About this exercise
Only one stretch of the records below is wanted: the lines from the one holding "608Q125 584 152" through the one holding "687Q45 673 80". Return it exactly, both ends included.

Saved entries
====================

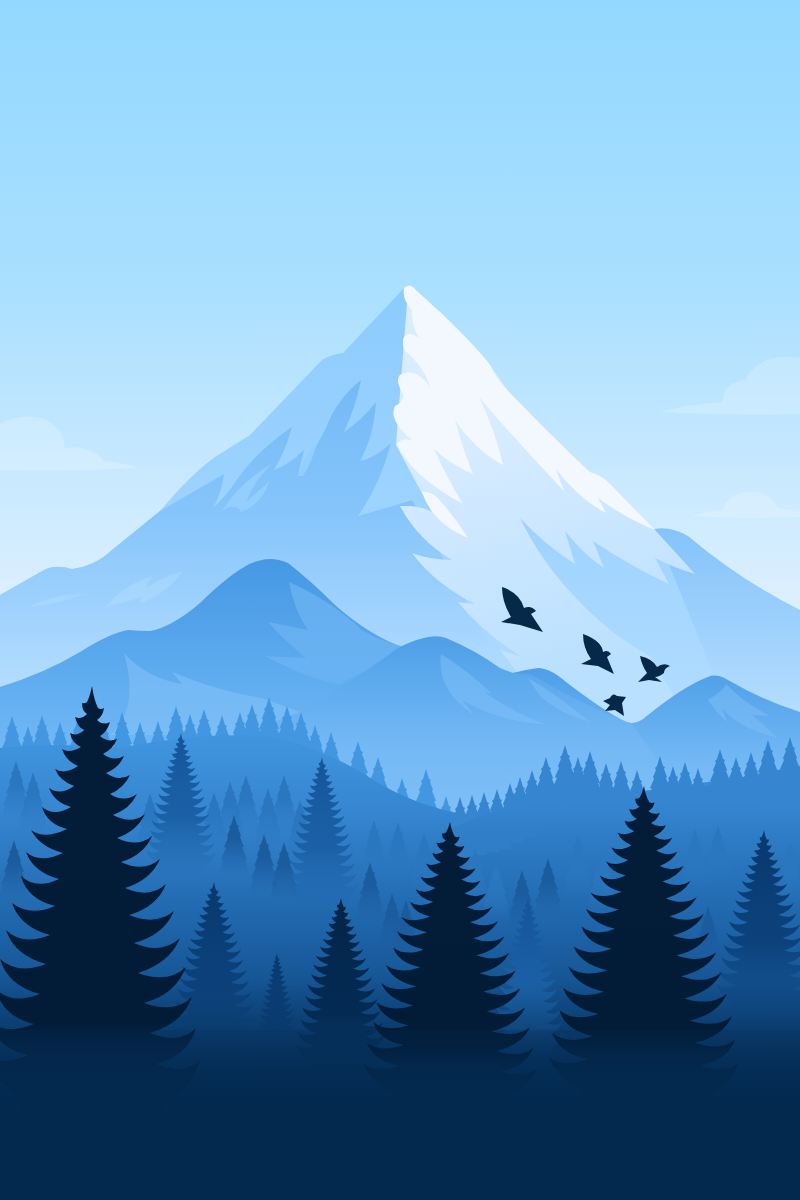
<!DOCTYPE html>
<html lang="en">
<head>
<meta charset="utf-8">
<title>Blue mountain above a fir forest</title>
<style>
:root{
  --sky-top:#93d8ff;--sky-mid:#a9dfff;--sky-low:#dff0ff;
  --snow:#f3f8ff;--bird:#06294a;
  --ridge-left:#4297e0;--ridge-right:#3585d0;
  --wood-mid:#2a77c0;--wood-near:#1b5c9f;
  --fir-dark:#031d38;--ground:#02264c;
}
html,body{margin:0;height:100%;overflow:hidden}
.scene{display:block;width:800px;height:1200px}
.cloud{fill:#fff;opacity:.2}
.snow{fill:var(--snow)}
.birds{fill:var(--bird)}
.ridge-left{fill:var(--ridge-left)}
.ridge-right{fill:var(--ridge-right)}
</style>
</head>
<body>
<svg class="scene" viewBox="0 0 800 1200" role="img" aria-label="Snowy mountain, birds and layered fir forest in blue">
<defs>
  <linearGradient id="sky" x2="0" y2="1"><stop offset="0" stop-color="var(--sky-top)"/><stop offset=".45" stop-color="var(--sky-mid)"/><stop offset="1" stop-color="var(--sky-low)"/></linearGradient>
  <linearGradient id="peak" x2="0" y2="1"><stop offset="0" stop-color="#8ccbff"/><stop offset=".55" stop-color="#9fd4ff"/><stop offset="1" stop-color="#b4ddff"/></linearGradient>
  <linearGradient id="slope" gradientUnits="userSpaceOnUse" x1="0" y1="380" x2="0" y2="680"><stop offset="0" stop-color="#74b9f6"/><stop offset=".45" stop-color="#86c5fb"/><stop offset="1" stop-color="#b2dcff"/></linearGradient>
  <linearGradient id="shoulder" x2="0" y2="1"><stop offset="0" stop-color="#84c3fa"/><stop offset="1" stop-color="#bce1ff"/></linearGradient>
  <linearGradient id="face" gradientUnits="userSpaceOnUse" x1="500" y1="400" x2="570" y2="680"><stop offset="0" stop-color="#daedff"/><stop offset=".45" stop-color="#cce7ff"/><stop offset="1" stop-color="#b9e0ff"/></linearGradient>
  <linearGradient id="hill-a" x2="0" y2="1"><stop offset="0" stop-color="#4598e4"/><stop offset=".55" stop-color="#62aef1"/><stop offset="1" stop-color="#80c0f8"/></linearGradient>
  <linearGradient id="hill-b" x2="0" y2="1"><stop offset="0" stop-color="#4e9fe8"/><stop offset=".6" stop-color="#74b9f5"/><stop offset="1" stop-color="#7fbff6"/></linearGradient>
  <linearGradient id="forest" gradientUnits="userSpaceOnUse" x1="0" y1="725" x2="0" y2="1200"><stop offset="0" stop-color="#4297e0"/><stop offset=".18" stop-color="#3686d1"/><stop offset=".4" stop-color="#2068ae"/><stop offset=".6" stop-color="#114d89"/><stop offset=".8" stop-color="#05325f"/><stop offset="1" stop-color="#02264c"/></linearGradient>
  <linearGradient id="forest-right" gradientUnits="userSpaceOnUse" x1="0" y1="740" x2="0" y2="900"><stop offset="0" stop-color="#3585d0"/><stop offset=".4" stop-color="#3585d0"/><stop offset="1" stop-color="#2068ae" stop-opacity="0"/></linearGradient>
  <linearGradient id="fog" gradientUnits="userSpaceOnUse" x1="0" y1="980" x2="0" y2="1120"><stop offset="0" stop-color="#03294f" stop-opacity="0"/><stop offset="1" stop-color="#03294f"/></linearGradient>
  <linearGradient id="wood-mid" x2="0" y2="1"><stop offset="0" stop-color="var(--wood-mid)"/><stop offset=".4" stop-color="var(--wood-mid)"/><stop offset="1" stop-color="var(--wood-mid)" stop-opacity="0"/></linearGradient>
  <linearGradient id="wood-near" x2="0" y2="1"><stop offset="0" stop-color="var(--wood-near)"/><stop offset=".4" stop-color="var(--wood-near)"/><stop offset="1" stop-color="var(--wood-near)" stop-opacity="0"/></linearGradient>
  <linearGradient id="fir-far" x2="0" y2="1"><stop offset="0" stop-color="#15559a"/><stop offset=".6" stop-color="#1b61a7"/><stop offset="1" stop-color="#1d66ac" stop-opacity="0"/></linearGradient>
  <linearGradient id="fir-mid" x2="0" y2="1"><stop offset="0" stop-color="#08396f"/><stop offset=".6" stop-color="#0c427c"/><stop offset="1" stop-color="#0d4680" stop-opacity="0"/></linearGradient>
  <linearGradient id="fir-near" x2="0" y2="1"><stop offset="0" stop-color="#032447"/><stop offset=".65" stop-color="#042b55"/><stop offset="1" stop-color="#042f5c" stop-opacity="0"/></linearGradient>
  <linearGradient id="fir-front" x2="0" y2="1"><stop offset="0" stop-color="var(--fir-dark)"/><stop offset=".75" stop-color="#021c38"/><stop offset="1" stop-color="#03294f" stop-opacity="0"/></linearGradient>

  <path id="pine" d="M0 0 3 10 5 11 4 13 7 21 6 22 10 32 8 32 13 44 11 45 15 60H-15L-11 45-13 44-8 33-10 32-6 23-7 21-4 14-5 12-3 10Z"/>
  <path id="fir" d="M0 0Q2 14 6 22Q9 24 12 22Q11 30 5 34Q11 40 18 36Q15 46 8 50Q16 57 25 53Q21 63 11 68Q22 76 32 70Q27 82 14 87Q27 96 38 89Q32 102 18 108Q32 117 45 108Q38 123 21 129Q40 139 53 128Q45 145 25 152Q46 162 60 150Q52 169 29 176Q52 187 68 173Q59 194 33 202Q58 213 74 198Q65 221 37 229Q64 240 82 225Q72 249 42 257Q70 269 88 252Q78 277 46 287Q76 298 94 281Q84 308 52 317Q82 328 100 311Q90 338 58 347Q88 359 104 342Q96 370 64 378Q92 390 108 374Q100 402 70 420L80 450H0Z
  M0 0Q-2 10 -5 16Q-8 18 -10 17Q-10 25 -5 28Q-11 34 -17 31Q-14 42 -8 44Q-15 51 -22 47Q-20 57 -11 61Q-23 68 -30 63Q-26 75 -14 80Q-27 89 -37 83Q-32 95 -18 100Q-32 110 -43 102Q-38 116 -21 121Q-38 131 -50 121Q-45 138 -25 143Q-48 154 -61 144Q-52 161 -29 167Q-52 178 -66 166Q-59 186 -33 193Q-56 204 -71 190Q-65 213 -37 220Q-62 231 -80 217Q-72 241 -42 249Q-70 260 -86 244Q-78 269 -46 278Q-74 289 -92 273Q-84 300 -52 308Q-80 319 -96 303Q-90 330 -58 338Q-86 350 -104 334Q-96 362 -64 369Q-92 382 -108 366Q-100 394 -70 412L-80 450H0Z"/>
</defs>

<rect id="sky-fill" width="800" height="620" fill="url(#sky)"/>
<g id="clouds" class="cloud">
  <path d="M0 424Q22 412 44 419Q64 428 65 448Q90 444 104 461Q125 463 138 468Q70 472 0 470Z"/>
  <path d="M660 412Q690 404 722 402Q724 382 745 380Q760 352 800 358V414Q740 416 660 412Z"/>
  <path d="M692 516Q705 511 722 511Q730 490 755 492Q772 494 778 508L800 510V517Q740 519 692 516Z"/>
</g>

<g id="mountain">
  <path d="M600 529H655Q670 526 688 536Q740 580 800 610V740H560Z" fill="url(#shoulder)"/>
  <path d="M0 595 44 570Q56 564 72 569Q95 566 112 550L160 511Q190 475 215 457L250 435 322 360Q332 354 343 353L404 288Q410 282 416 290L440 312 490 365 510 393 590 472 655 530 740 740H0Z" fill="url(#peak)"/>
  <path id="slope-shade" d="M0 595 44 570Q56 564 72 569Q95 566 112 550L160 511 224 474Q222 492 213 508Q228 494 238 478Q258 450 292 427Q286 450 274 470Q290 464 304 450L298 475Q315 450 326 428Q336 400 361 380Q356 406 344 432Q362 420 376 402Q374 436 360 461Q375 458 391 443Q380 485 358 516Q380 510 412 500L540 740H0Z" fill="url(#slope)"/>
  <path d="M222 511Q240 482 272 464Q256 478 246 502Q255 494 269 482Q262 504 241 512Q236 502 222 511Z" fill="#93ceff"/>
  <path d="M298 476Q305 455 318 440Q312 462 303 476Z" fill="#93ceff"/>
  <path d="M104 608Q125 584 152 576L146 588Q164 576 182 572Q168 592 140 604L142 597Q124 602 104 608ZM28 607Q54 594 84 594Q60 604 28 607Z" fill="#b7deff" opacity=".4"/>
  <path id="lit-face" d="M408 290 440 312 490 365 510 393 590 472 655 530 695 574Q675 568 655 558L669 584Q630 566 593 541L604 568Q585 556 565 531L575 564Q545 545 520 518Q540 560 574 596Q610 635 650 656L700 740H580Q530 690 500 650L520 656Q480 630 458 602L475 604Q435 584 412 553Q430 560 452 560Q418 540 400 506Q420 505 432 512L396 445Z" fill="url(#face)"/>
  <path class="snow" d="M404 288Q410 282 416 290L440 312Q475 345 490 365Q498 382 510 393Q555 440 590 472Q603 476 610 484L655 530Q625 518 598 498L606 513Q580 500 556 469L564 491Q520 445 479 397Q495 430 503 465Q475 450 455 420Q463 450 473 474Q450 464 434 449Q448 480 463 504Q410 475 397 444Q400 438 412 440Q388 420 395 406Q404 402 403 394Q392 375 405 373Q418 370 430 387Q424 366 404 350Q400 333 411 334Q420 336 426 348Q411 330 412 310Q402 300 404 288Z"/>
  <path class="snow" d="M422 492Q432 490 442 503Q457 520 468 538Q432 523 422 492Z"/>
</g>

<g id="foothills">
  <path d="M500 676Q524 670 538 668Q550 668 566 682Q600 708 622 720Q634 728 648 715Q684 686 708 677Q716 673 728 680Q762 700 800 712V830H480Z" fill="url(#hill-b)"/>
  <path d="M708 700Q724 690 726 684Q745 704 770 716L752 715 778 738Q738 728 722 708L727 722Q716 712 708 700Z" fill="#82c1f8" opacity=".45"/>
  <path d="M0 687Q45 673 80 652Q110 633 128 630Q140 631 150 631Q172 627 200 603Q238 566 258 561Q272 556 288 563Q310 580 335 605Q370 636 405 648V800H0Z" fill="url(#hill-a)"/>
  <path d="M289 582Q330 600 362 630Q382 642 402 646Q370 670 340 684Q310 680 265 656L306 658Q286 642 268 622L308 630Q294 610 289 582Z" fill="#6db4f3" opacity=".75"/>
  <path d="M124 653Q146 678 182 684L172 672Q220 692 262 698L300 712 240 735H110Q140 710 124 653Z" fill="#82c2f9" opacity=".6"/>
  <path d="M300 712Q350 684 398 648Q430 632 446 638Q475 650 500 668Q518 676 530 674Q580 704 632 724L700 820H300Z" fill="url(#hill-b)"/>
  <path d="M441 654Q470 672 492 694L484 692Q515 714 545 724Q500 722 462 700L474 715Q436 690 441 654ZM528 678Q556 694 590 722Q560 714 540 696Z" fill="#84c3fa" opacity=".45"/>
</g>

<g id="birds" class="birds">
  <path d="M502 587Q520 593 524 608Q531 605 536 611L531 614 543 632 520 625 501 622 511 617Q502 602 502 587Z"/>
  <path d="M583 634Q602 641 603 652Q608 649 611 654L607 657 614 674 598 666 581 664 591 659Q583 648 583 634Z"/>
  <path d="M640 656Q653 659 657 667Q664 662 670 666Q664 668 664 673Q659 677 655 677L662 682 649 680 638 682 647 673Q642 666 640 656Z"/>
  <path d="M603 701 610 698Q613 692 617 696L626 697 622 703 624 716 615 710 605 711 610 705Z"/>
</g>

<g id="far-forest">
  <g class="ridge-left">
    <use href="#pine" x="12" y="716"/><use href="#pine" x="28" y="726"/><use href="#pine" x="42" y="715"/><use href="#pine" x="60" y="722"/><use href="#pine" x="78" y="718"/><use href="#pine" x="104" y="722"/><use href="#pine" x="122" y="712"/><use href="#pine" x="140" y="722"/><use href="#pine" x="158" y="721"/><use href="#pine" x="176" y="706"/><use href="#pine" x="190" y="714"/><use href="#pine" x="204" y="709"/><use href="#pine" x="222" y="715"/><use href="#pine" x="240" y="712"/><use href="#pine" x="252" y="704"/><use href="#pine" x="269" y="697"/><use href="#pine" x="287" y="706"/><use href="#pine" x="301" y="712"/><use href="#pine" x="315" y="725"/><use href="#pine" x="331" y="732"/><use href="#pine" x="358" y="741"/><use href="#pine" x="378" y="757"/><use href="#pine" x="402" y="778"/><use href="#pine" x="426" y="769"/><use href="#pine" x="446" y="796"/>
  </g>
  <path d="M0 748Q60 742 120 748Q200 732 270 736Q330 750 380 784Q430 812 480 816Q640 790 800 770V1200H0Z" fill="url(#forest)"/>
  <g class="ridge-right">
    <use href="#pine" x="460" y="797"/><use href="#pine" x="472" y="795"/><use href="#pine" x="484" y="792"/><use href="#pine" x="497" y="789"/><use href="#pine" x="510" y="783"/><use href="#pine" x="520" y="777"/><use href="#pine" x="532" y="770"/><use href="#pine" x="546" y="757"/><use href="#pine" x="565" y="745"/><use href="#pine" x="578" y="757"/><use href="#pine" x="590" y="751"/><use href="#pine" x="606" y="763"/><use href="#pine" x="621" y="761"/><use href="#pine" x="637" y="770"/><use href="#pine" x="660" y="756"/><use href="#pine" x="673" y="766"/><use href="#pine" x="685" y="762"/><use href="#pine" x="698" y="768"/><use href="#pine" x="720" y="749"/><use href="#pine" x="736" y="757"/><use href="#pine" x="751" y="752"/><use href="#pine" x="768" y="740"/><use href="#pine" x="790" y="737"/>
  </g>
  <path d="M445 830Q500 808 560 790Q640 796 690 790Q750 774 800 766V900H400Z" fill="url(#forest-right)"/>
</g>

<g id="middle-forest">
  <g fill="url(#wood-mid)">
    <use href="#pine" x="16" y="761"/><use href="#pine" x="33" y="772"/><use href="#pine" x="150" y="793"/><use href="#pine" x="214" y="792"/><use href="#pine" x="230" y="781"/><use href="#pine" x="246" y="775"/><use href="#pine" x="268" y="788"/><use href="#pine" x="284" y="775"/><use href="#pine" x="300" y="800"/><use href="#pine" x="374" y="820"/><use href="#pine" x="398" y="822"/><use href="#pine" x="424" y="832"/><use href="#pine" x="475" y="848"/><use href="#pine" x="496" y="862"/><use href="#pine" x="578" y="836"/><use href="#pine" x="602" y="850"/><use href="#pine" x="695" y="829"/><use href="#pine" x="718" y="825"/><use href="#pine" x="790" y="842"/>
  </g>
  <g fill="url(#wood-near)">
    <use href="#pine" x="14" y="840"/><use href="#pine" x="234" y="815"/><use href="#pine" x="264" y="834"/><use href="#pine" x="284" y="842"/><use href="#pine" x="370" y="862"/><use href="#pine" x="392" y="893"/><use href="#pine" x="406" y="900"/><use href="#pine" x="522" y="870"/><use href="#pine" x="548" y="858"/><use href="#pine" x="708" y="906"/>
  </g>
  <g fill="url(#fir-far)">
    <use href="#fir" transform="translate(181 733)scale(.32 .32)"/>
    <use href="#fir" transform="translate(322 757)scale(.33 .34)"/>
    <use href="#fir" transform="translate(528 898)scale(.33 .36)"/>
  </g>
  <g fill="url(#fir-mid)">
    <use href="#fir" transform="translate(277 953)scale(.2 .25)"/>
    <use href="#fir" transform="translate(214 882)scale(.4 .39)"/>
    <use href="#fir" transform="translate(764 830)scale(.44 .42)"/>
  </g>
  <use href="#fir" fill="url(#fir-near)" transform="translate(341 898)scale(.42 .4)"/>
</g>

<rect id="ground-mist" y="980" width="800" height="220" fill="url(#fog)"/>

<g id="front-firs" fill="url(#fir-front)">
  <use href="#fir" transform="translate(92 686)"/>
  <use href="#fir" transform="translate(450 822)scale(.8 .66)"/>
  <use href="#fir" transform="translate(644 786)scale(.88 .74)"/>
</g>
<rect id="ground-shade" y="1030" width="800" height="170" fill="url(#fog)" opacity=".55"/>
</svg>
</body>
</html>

====================

Solved problem
  <path d="M104 608Q125 584 152 576L146 588Q164 576 182 572Q168 592 140 604L142 597Q124 602 104 608ZM28 607Q54 594 84 594Q60 604 28 607Z" fill="#b7deff" opacity=".4"/>
  <path id="lit-face" d="M408 290 440 312 490 365 510 393 590 472 655 530 695 574Q675 568 655 558L669 584Q630 566 593 541L604 568Q585 556 565 531L575 564Q545 545 520 518Q540 560 574 596Q610 635 650 656L700 740H580Q530 690 500 650L520 656Q480 630 458 602L475 604Q435 584 412 553Q430 560 452 560Q418 540 400 506Q420 505 432 512L396 445Z" fill="url(#face)"/>
  <path class="snow" d="M404 288Q410 282 416 290L440 312Q475 345 490 365Q498 382 510 393Q555 440 590 472Q603 476 610 484L655 530Q625 518 598 498L606 513Q580 500 556 469L564 491Q520 445 479 397Q495 430 503 465Q475 450 455 420Q463 450 473 474Q450 464 434 449Q448 480 463 504Q410 475 397 444Q400 438 412 440Q388 420 395 406Q404 402 403 394Q392 375 405 373Q418 370 430 387Q424 366 404 350Q400 333 411 334Q420 336 426 348Q411 330 412 310Q402 300 404 288Z"/>
  <path class="snow" d="M422 492Q432 490 442 503Q457 520 468 538Q432 523 422 492Z"/>
</g>

<g id="foothills">
  <path d="M500 676Q524 670 538 668Q550 668 566 682Q600 708 622 720Q634 728 648 715Q684 686 708 677Q716 673 728 680Q762 700 800 712V830H480Z" fill="url(#hill-b)"/>
  <path d="M708 700Q724 690 726 684Q745 704 770 716L752 715 778 738Q738 728 722 708L727 722Q716 712 708 700Z" fill="#82c1f8" opacity=".45"/>
  <path d="M0 687Q45 673 80 652Q110 633 128 630Q140 631 150 631Q172 627 200 603Q238 566 258 561Q272 556 288 563Q310 580 335 605Q370 636 405 648V800H0Z" fill="url(#hill-a)"/>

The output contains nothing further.